Earlier this week, Forrester released its first ever report ranking marketing technology companies by product offering. At the very top of the list? Adobe -- a company known better for Photoshop and its creative suite than its tools helping companies interact more intelligently with customers and prospects.
Adobe beat out software powerhouses Oracle, IBM and SAP, which have made marketing software a priority, in some cases counting on marketing tech to drive software sales to other departments including sales (customer relationship management) and customer service (social listening).
Brad Rencher, general manager of Adobe's digital marketing business, recently sat down with Ad Age and described the company's plan to stay ahead of these competitors. What it comes down to, he said, is producing a system which helps marketers make sense of data, share it effectively across functions and put it into action when it matters.
"Competitively, what we're looking to build is a platform or a system that can basically help organizations work better together so their search marketer, their social marketer and the mobile marketer can actually be friends and work together," Mr. Rencher said.
There are times, Mr. Rencher said, where he'll walk into a meeting with members from multiple groups within a marketing department and they'll meet each other for the first time there. Adobe is looking to fix this problem via its software offering.
"I think brands need someone or a group -- preferably the entire organization -- that is capable of taking a step back and thinking about that wholistic customer experience," Mr. Rencher said.
Giving an example of Adobe software in action, Mr. Rencher described how outdoor apparel and gear company REI uses its social and web data to sell better in its brick-and-mortar stores. REI, he said, has sales experts called "Green Jackets," who walk around the store with iPads connected to Adobe's software. REI is a co-op, so a member gives their co-op number to a Green Jacket when walking into the store which gives the green jacket the ability to pull up their online behavior and suggest a product.
"Bringing the data to bear in context, we call it the last millisecond, that is the more interesting part, not just the management of it," Mr. Rencher said.

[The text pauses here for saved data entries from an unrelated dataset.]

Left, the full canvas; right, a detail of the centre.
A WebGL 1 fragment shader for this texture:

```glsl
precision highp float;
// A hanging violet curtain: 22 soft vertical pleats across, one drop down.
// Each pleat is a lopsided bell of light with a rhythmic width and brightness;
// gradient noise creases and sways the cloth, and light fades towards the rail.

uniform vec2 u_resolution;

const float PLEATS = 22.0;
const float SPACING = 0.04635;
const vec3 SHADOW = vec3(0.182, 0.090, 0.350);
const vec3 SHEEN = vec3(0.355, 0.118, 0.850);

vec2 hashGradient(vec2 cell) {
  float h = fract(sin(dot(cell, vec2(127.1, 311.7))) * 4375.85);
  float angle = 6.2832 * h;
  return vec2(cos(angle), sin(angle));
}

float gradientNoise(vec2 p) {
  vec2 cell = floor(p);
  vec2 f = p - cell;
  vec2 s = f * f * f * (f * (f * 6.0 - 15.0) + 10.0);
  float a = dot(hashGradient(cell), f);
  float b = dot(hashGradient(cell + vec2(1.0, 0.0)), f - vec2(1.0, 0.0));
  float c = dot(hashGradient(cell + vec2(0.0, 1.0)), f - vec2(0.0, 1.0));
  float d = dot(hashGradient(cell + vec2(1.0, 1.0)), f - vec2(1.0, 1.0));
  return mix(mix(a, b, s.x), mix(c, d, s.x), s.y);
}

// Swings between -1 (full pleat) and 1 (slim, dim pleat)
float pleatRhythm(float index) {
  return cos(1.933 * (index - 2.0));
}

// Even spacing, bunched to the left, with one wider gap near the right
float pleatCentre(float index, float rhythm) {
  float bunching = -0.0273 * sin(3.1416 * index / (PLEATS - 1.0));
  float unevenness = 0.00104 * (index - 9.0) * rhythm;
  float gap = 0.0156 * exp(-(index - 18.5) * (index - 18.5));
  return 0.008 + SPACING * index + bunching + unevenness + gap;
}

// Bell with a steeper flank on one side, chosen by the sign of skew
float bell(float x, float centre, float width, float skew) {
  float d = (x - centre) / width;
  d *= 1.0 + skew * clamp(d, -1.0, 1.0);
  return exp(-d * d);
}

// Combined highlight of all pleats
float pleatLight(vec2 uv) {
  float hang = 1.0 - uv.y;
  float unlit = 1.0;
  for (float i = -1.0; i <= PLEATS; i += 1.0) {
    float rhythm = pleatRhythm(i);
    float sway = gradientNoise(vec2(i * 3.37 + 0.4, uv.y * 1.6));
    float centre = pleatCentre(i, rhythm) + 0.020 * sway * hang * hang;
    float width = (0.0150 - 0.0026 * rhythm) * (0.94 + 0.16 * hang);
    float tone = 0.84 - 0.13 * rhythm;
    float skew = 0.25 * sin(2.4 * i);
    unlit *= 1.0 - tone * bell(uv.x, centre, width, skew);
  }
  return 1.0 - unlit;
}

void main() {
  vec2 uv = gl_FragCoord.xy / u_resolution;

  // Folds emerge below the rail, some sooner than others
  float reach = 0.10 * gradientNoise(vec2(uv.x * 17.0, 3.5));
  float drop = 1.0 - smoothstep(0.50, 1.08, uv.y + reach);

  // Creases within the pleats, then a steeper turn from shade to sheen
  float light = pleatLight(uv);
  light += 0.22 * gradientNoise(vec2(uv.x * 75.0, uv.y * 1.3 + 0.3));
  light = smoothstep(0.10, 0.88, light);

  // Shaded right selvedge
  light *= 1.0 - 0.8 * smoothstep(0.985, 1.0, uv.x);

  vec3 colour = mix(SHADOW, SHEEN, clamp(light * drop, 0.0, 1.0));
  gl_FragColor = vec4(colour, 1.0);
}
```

Creating interactions like the one with REI's Green Jackets requires multiple Adobe software products including its social tools, data-management platform, web-content management system and its analytics tool.
The integration between Adobe products was highlighted by Forrester in its report:
"Adobe distanced itself from the pack with a combination of an innovative, detailed vision and in-market functionality designed solely to provide marketers with a clear incentive to use multiple solutions within the Adobe Marketing Cloud," the report said.
Many marketers still prefer selecting best-in-breed products as opposed to going with a full suite from one company, Mr. Rencher readily admits. But, he said, some are coming around. "I wouldn't say the whole market is coming there, but the early adopters saying, 'You know what, I'm done. Give me the marketing cloud, give me all the capabilities.'"